Take care when carrying your baby and their accessories
Once you have a new baby, you’ll have a lot to carry (carry cots, spare nappies, etc.), and you won’t always remember the best way to lift things: bend your knees, keep your back straight, and use your legs to power you (and whatever you are lifting) up. It’s highly unlikely you’ll manage to lift correctly every time but do try as much as you can as it will help protect and strengthen your back.
If you feel any pain or your body tells you that you have pulled something or that all is not quite right, do seek help. Do not ignore it as it will only get worse. The pain may go, but this is usually due to other muscles compensating, and then the injury or imbalance becomes embedded for a while, you may feel better but in the long run, you will have done a lot more damage, and that is much harder to correct.

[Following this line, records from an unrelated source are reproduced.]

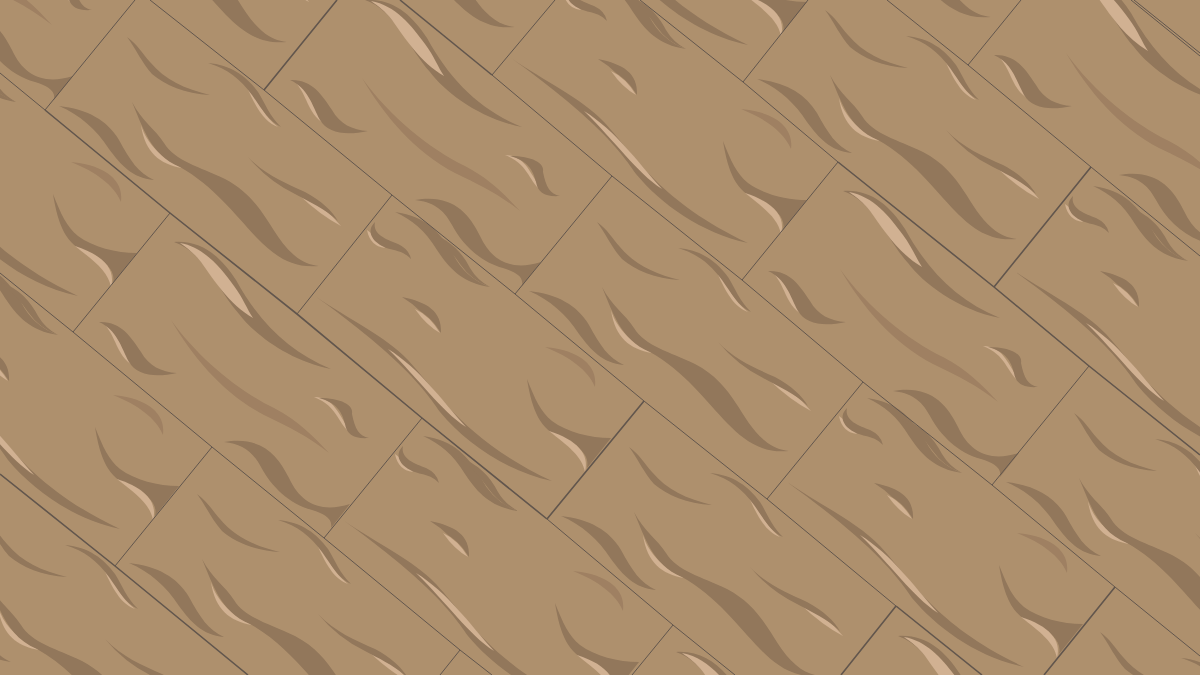
<!DOCTYPE html>
<html lang="en">
<head>
<meta charset="utf-8">
<title>Diagonal wood planks</title>
<style>
:root {
  --wood: #ae906d;
  --grain: #92775b;
  --grain-soft: #9f8062;
  --highlight: #d1b192;
  --seam: #62564d;
}
html, body { margin: 0; width: 1200px; height: 675px; overflow: hidden; background: var(--wood); }
svg { display: block; }
.wood { fill: var(--wood); }
.grain { fill: var(--grain); }
.soft { fill: var(--grain-soft); }
.highlight { fill: var(--highlight); }
.seams { fill: none; stroke: var(--seam); stroke-width: 1; }
.seams .wide { stroke-width: 1.6; }
</style>
</head>
<body>
<svg width="1200" height="675" viewBox="0 0 1200 675" role="img" aria-label="Diagonal wooden plank pattern">
  <defs>
    <!-- Each plank's origin is its left corner -->
    <g id="plank-wavy"><g transform="translate(-515 -294)">
      <path class="grain" d="M597 222C608 230 612 238 620 247C635 265 655 274 680 280C655 279 635 270 622 259C612 248 606 234 597 222Z"/>
      <path class="highlight" d="M716 270C727 280 730 298 748 312C736 307 728 298 716 270Z"/>
      <path class="grain" d="M678 248C702 250 717 262 728 277C735 288 740 302 751 312C738 306 732 294 722 280C710 264 698 254 678 248Z"/>
      <path class="highlight" d="M611 310C617 330 632 342 652 353C630 349 615 338 611 310Z"/>
      <path class="grain" d="M602 287C612 306 625 314 634 328C645 346 670 352 695 364C735 385 740 420 764 440C772 447 780 450 789 451C760 454 742 438 728 424C705 400 685 372 650 352C620 340 612 310 602 287Z"/>
      <path class="highlight" d="M768 379Q794 390 811 411Q790 400 768 379Z"/>
      <path class="grain" d="M718 342C735 360 755 368 775 377C792 386 802 396 808 406C795 394 780 387 765 379Q738 366 718 342Z"/>
      <path class="grain" d="M529 291C557 294 577 305 589 325C600 345 608 358 624 365C602 363 591 350 579 334C566 314 550 300 529 291Z"/>
    </g></g>

    <g id="plank-ridge"><g transform="translate(-264 -90)">
      <path class="grain" d="M365 0C393 -2 412 15 427 38C450 80 480 110 522 127C480 119 445 92 430 72C410 50 395 10 365 0Z"/>
      <path class="highlight" d="M371 1C395 5 412 26 425 44C434 56 438 67 444 76C420 62 405 38 392 20C385 11 378 6 371 1Z"/>
      <path class="highlight" d="M296 83C310 88 314 112 328 126C307 115 309 98 296 83Z"/>
      <path class="grain" d="M290 80C312 79 322 95 332 110C340 124 352 130 368 131C345 136 328 133 320 120C312 105 308 88 290 80Z"/>
      <path class="soft" d="M362 78C390 117 430 149 465 166C490 179 505 195 520 211C500 195 480 185 455 173C415 152 385 117 362 78Z"/>
      <path class="highlight" d="M505 155C526 156 529 172 543 192C528 182 530 165 505 155Z"/>
      <path class="grain" d="M510 156C532 156 545 163 543 172C546 187 550 194 560 196C545 197 538 193 536 182C533 170 528 161 510 156Z"/>
      <path class="grain" d="M415 200C452 194 468 212 480 236C492 262 512 271 541 262L522 286C524 276 515 272 503 268C480 262 462 244 452 225C443 208 432 202 415 200Z"/>
    </g></g>

    <g id="plank-knot"><g transform="translate(-296 -313)">
      <path class="highlight" d="M367 230Q370 246 385 248Q378 238 367 230Z"/>
      <path class="grain" d="M375 222C372 235 388 240 398 244Q409 249 411 259C400 247 388 253 375 241Q366 231 375 222Z"/>
      <path class="grain" d="M395 212C427 216 441 234 453 254Q465 278 490 287C462 283 449 268 437 250C425 230 412 220 395 212Z"/>
      <path class="grain" d="M424 231C448 237 462 252 470 268Q477 280 490 287Q472 281 460 264Q446 243 424 231Z"/>
      <path class="highlight" d="M415 309Q430 316 440 333Q426 325 415 309Z"/>
      <path class="grain" d="M402 297C427 302 442 311 441 333C434 322 429 317 420 311Q412 303 402 297Z"/>
      <path class="grain" d="M315 296C350 320 385 336 408 360C440 395 465 440 552 481C505 471 465 442 440 412C420 382 390 350 315 296Z"/>
      <path class="highlight" d="M388 349C420 369 440 398 466 427C440 410 420 380 388 349Z"/>
      <path class="soft" d="M545 347C580 350 598 366 595 387C588 370 570 357 545 347Z"/>
      <path class="grain" d="M527 379C535 399 540 411 552 421C567 432 590 438 611 438L587 468C590 456 580 446 562 438C540 430 532 410 527 379Z"/>
      <path class="highlight" d="M549 431C577 440 590 454 585 472C582 456 568 446 549 431Z"/>
    </g></g>
  </defs>

  <rect class="wood" width="1200" height="675"/>

  <g id="planks">
    <use href="#plank-wavy" x="717" y="-140"/>
    <use href="#plank-ridge" x="968" y="65"/>

    <use href="#plank-knot" x="492" y="-123"/>
    <use href="#plank-wavy" x="743" y="82"/>
    <use href="#plank-knot" x="994" y="287"/>

    <use href="#plank-wavy" x="241" y="-130"/>
    <use href="#plank-knot" x="492" y="75"/>
    <use href="#plank-ridge" x="742" y="281"/>
    <use href="#plank-wavy" x="992" y="485"/>

    <use href="#plank-wavy" x="13" y="-115"/>
    <use href="#plank-ridge" x="264" y="90"/>
    <use href="#plank-wavy" x="515" y="294"/>
    <use href="#plank-knot" x="768" y="499"/>
    <use href="#plank-wavy" x="1018" y="704"/>

    <use href="#plank-ridge" x="-204" y="-96"/>
    <use href="#plank-wavy" x="45" y="109"/>
    <use href="#plank-knot" x="296" y="313"/>
    <use href="#plank-wavy" x="547" y="519"/>
    <use href="#plank-ridge" x="797" y="726"/>

    <use href="#plank-knot" x="-178" y="128"/>
    <use href="#plank-ridge" x="73" y="332"/>
    <use href="#plank-knot" x="324" y="537"/>
    <use href="#plank-ridge" x="575" y="742"/>

    <use href="#plank-knot" x="-136" y="361"/>
    <use href="#plank-wavy" x="115" y="566"/>
    <use href="#plank-wavy" x="-98" y="591"/>
  </g>

  <g class="seams">
    <g id="long-seams">
      <path d="M1131 0L1200 56M1134 0L1200 53"/>
      <path d="M887 0L968 65L1091 167L1200 256"/>
      <path d="M640 0L743 82L838 162"/>
      <path class="wide" d="M838 162L994 287L1089 366L1200 455"/>
      <path class="wide" d="M400 0L492 75"/>
      <path d="M492 75L612 176L742 280L863 382L992 485L1115 587L1200 656"/>
      <path d="M150 0L264 90L392 195L515 294L644 401L767 499L896 606"/>
      <path class="wide" d="M896 606L982 675"/>
      <path d="M0 73L45 110"/>
      <path class="wide" d="M45 110L170 213L297 314L422 418L547 519"/>
      <path d="M547 519L673 625L735 675"/>
      <path d="M0 273L73 332L212 447L324 538L460 650L492 675"/>
      <path class="wide" d="M0 474L115 566L248 675"/>
    </g>
    <g id="end-joints">
      <path d="M45 110L135 0M492 75L555 0M743 82L808 0M968 65L1021 0"/>
      <path d="M73 332L170 213M297 314L392 195M515 294L612 176M742 280L838 162"/>
      <path d="M115 566L212 447M324 538L422 418M767 499L863 382M992 485L1089 366"/>
      <path d="M440 675L460 650M632 675L673 625"/>
      <path class="wide" d="M264 90L337 0M994 287L1091 167M547 519L644 401M841 675L896 606M1044 675L1115 587"/>
    </g>
  </g>
</svg>
</body>
</html>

Whether you are standing or sitting with your baby, you now have to look after two postures, the baby’s and yours. Backs must be straight, neither twisted nor slouched, and the knees forward. It will get easier as your baby builds up some muscle and develops motor skills.
You might adopt bad sitting and standing positions and get some niggles here and there, but the pain is useful. It is sending you a message. So, check your posture and sitting position and attempt to straighten and balance them. Ask your partner for help as it can sometimes be tricky to see an imbalance yourself.
Make time to look after yourself
We often find it difficult to set aside time for ourselves, but we are usually good at keeping appointments with others. If you make an appointment to see someone, you’ll find a way to stick to it. So, book in with a health practitioner like an osteopath, chiropractor, massage therapist or biomechanics expert (bonus: it is easier to ask someone to care for your baby for an hour if they know you are having a health-related appointment). By booking in with one of these experts you not only get an hour that is entirely focused on you, but you also get the treatment that will help your muscles relax, reset your posture and alignment, and ensure that any aches or pains don’t get worse or turn into something debilitating that will prevent you from giving your baby the care they need.
Don’t sacrifice sleep and rest
Having a good night’s sleep (usually eight hours a day) helps the body to heal and reset before the start of a brand-new day. But during the postpartum period, getting eight hours in one go may be close to impossible, so focus on building up eight hours across the 24-hour period. If that is eight one-hour periods of sleep, then so be it. Keeping your baby close when you sleep, sharing the task of getting up and reminding yourself that things will get better, are all ways to help you grab a few extra minutes of shut-eye.
In addition to the quantity of your sleep, you can improve the quality by making sure that pillows and mattresses are at their best, and that you lie comfortably and not twisted or bent in a chair.
Bad sleep (too superficial or too little) and poor rest will affect both your standing and sitting postures and stress and fatigue can manifest as pain in your back and neck throughout the day. Sleep is not just about banishing tiredness. It will also help your body feel better and give you the strength you need to get through all the tasks of the day.
Remember that physical and mental health are connected
The stretching and exercise you do manage to do will not only help your body, but it will also help your mind too. You can let go of stresses and worries (at least for a time) and focus on dealing with the day’s challenges with renewed vigour. So do your best to include some dedicated exercise/stretching time in your day.
Choose footwear wisely
Your body has changed shape during pregnancy with its weight distribution has shifted. Now postpartum your weight and shape are changing again. Plus, you have all the other pressures on your body, so you need good support, and support for your body starts at your feet. As much as possible wear shoes that give good support to the arch and ankle. Slippers, flip-flops, and strappy heels won’t do you any favours. Sure, wearing them for a few short hours on a rare evening out, or while at the pool, is fine, but for the rest of the time choose shoes that will help your body.
Opting for “walking” style shoes that provide ankle support, ensures they can be laced up (this gives your foot much more support inside the shoe), and if you can, speak to a biomechanics expert to see if you would benefit from custom-made orthotics. By ensuring your body is balanced and aligned from the foot up, you will be much stronger and better able to cope with all the physical demands a new baby puts on you.
Christophe Champs is an expert in biomechanics and the founder of Podo. Christophe corrects postural and biomechanical issues to alleviate pain and prevent injury for clients.